Mr Houchen was given a tour of the Museum’s site, including HMS Trincomalee, Britain’s oldest warship still afloat, and an insight into her rich history from over the last 200 years.
HMS Trincomalee, which was built in 1817 in Mumbai, India (formerly Bombay), forms part of the National Museum fleet which also includes HMS Victory and Belfast’s HMS Caroline. 2017 also marks 30 years since HMS Trincomalee docked in Hartlepool.
Tees Valley Mayor Ben Houchen said: “We are fortunate to have one of the UK’s national treasures and historic tourist attractions in Tees Valley, which is a major contributor to the region’s leisure and tourism economy. It is important to recognise her importance to Hartlepool and the wider North East region, especially in what is a significant year for everyone connected with the National Museum of the Royal Navy Hartlepool.
“It was great to be given an insight into HMS Trincomalee and learn more about her rich history. I would like to wish everyone at the National Museum all the very best in HMS Trincomalee’s 200th anniversary year and look forward to visiting this iconic site again soon.”
The National Museum of the Royal Navy Hartlepool is currently fundraising for large, essential maintenance works to preserve HMS Trincomalee for future generations.
Roslyn Adamson, General Manager at the National Museum of the Royal Navy Hartlepool, said: “We would like to thank the Mayor for his visit and endorsement of the National Museum of Royal Navy Hartlepool, as we celebrate HMS Trincomalee’s bicentenary.
“She plays a significant role as one of the area’s key landmarks, with many people from across the country visiting the museum each year.
“It is vital that we are able to secure funding and a regular source of income to preserve HMS Trincomalee and the National Museum for future generations to enjoy for the next 200 years and beyond.”
HMS Trincomalee, in Hartlepool, is in the Core Collection of the National Register of Historic Vessels in the United Kingdom because of her importance to the maritime heritage of this country and has the proud claim of being the oldest British warship still afloat.
In 2014 she became part of the heritage fleet of the National Museum of the Royal Navy, alongside HMS Victory, HMS Alliance and HMS Caroline.
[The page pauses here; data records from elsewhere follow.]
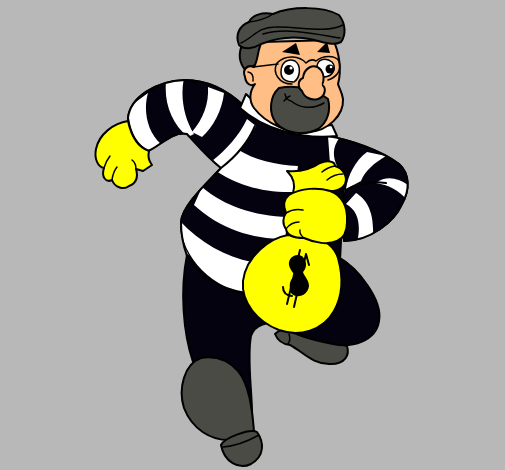
<!DOCTYPE html>
<html lang="en">
<head>
<meta charset="utf-8">
<title>Running burglar</title>
<style>
:root{--ground:#b8b8b8;--ink:#000;--cloth:#04020f;--white:#fff;--skin:#ffbe85;--grey:#4b4b46;--yellow:#ff0}
html,body{margin:0;overflow:hidden;background:var(--ground)}
svg{display:block;width:505px;height:470px}
.line{stroke:var(--ink);stroke-width:2;stroke-linejoin:round;stroke-linecap:round}
.thin{stroke:var(--ink);stroke-width:1.5;stroke-linecap:round;stroke-linejoin:round}
.none{fill:none}
.cloth{fill:var(--cloth)}
.white{fill:var(--white)}
.skin{fill:var(--skin)}
.grey{fill:var(--grey)}
.yellow{fill:var(--yellow)}
.ink{fill:var(--ink)}
</style>
</head>
<body>
<svg viewBox="0 0 505 470" role="img" aria-label="Cartoon burglar in a striped jersey running with a money bag">
<defs>
<clipPath id="torso-shape"><path d="M244 106C265 126 300 138 336 136L345 165L340 260L250 294C215 290 180 258 181 222C182 206 206 184 221 168C205 155 195 142 187 134C172 131 160 146 148 151C136 145 130 132 128 118C130 98 155 81 185 80C208 80 228 91 244 106Z"/></clipPath>
<clipPath id="sleeve-shape"><path d="M328 136C350 140 380 150 399 164C410 174 410 190 402 204C394 222 370 241 344 241L340 200C348 193 346 187 342 186L330 164Z"/></clipPath>
</defs>
<rect width="505" height="470" fill="var(--ground)"/>

<g id="back-leg">
<path class="grey line" d="M275 334C284 325 298 328 312 335L347 346C350 355 345 364 331 364C313 365 302 351 290 345Q279 344 275 334Z"/>
<path class="thin none" d="M289 334Q291 340 288 344"/>
<path class="cloth line" d="M338 257C358 268 383 300 379 321C376 341 352 348 333 344C314 340 296 336 280 326L262 290Z"/>
</g>

<g id="front-leg">
<path class="cloth line" d="M187 255C180 290 183 332 193 362L230 368L252 432C254 400 246 362 251 336C255 324 268 321 280 325L300 280L240 285Z"/>
<path class="grey line" d="M201 358C184 364 178 389 184 408C192 429 211 441 231 440L254 431C252 408 249 384 238 371C227 359 213 356 201 358Z"/>
<path class="grey line" d="M221 445C224 438 250 428 257 432C264 442 265 456 251 464C239 470 224 462 221 445Z"/>
<path class="thin none" d="M223 447C236 446 250 440 259 435"/>
</g>

<g id="jersey">
<path class="cloth line" d="M244 106C265 126 300 138 336 136L345 165L340 260L250 294C215 290 180 258 181 222C182 206 206 184 221 168C205 155 195 142 187 134C172 131 160 146 148 151C136 145 130 132 128 118C130 98 155 81 185 80C208 80 228 91 244 106Z"/>
<g class="white" clip-path="url(#torso-shape)">
<path d="M125 110L148 93C143 110 147 132 161 144L148 154Q130 148 125 110Z"/>
<path d="M166 82L184 78C180 97 184 118 194 134L188 137C172 124 164 104 166 82Z"/>
<path d="M208 87L224 93C222 111 213 127 202 137L192 132C203 119 209 104 208 87Z"/>
<path d="M247 119L256 126C247 145 234 158 221 169L212 161C226 150 239 136 247 119Z"/>
<path d="M237 149C254 160 276 165 298 166L294 192C262 193 234 184 215 170Z"/>
<path d="M202 187C224 206 254 216 288 217L285 239C252 239 220 229 194 205Z"/>
<path d="M179 220C200 243 226 257 252 262L245 298C205 288 178 255 179 220Z"/>
</g>
<path class="none line" d="M244 106C265 126 300 138 336 136M221 168C205 155 195 142 187 134C172 131 160 146 148 151C136 145 130 132 128 118C130 98 155 81 185 80C208 80 228 91 244 106M187 256C183 245 181 234 181 222C182 206 206 184 221 168C234 158 247 145 255 126M187 256C200 277 220 289 246 293"/>
</g>

<g id="right-sleeve">
<path class="cloth line" d="M328 136C350 140 380 150 399 164C410 174 410 190 402 204C394 222 370 241 344 241L340 200C348 193 346 187 342 186L330 164Z"/>
<g class="white" clip-path="url(#sleeve-shape)">
<path d="M324 134L340 137C333 146 332 155 337 166L323 163C318 152 319 144 324 134Z"/>
<path d="M367 152L386 156C374 163 365 171 361 181L346 189C348 175 355 161 367 152Z"/>
<path d="M376 183C387 175 399 178 411 187L407 200C399 190 388 185 376 183Z"/>
<path d="M356 193C366 199 374 211 373 234L357 243C361 226 359 211 346 204Z"/>
</g>
<path class="none line" d="M328 136C350 140 380 150 399 164C410 174 410 190 402 204C394 222 370 241 344 241M346 190C358 183 372 181 386 183"/>
</g>

<g id="left-glove">
<path class="yellow line" d="M128 121C114 123 99 134 96 149C94 159 98 167 104 168C101 177 106 183 112 180C115 188 124 190 129 186C137 183 138 176 136 169L143 171L152 165C148 160 148 155 149 151C137 147 131 135 128 121Z"/>
<path class="thin none" d="M104 168Q106 161 110 156M112 180Q113 172 117 167M136 169Q136 163 132 160"/>
</g>

<g id="money-bag">
<path class="yellow line" d="M288 235C270 238 246 256 243 281C241 303 258 322 279 330C299 337 323 331 334 311C343 295 343 276 338 258C334 246 325 240 314 238Z"/>
<path class="ink" d="M303 257C297 252 288 257 289 265C290 271 296 274 294 277C289 280 289 287 291 293C297 300 308 295 309 286C309 280 304 276 303 272C306 269 308 263 303 257Z"/>
<path class="line none" d="M300 250L287 304M306 254L309 265M306 254L294 307M283 287Q283 295 292 296"/>
</g>

<g id="right-gloves">
<path class="yellow line" d="M287 171C298 172 310 170 320 163C327 160 335 161 335 166C343 168 348 177 345 184C341 191 332 192 325 190L293 193Q297 181 287 171Z"/>
<path class="thin none" d="M335 166Q328 167 322 172M343 174Q334 174 327 180"/>
<path class="yellow line" d="M289 195C301 188 318 187 330 191C342 195 348 207 347 222C347 232 344 238 337 241C328 245 315 243 304 238C294 238 287 236 286 229C282 224 283 217 286 213C283 206 284 199 289 195Z"/>
<path class="thin none" d="M286 213Q294 208 303 210M286 229Q291 222 299 222M304 238Q299 234 300 230"/>
</g>

<g id="head">
<path class="white line" d="M246 94L240 108C262 128 300 140 337 136L332 125C300 130 268 118 246 94Z"/>
<path class="grey line" d="M243 43C238 53 239 63 246 71L256 64L264 44Z"/>
<path class="skin line" d="M262 42C257 50 259 58 254 67C247 64 242 70 245 77C246 84 251 87 255 84C249 92 249 101 254 108C266 124 290 134 309 132C328 131 344 115 343 99C342 92 339 88 338 84C342 70 339 51 333 40Z"/>
<path class="thin none" d="M248 72Q254 73 253 81"/>
<path class="grey line" d="M279 88C270 96 268 112 276 123C286 134 305 136 318 129C328 122 331 110 328 99C324 96 318 92 314 94C306 88 294 85 279 88Z"/>
<path class="thin none" d="M285 94Q286 100 291 101C300 108 312 110 324 103M284 101Q287 97 290 96"/>
<g id="glasses">
<path class="thin none" d="M253 67L278 64"/>
<path class="white thin" d="M281 72C281 62 288 58 295 61C301 65 301 77 294 82C286 82 281 79 281 72Z"/>
<path class="white thin" d="M317 66C318 59 326 57 332 62C337 68 333 76 325 77Q318 74 317 66Z"/>
<circle class="ink" cx="289" cy="70" r="5"/>
<circle class="white" cx="291" cy="68" r="1.5"/>
<circle class="ink" cx="330" cy="69" r="4.5"/>
<circle class="white" cx="331" cy="67" r="1.3"/>
<path class="thin none" d="M277 63C286 54 300 56 306 63M277 63C272 73 279 84 292 84M306 63Q311 58 316 61C323 55 335 55 339 61M339 61C342 70 337 77 328 80"/>
</g>
<path class="skin line" d="M303 78C304 68 314 62 321 70C325 76 324 81 322 85C327 88 325 97 318 99C311 101 304 97 302 91C297 87 298 80 303 78Z"/>
<path class="skin" d="M304 77L320 71L322 86L304 89Z"/>
<path class="ink" d="M282 52L296 43L300 55ZM317 52L327 42L330 53Z"/>
</g>

<g id="cap">
<path class="grey line" d="M239 45C235 35 239 26 249 22C252 15 262 12 273 14C292 6 323 6 339 15C346 24 346 35 341 42C331 47 321 40 303 38C286 36 271 40 261 44C253 49 244 50 239 45Z"/>
<path class="thin none" d="M241 43C254 37 258 27 275 27C299 26 325 34 343 25M249 22C257 21 266 19 273 14M263 34C285 27 316 34 340 38"/>
</g>
</svg>
</body>
</html>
Built in Bombay, India in 1817, of Malabar Teak, the Trincomalee was brought to Hartlepool in 1987, where it took over 10 years to restore the Ship to her former glory.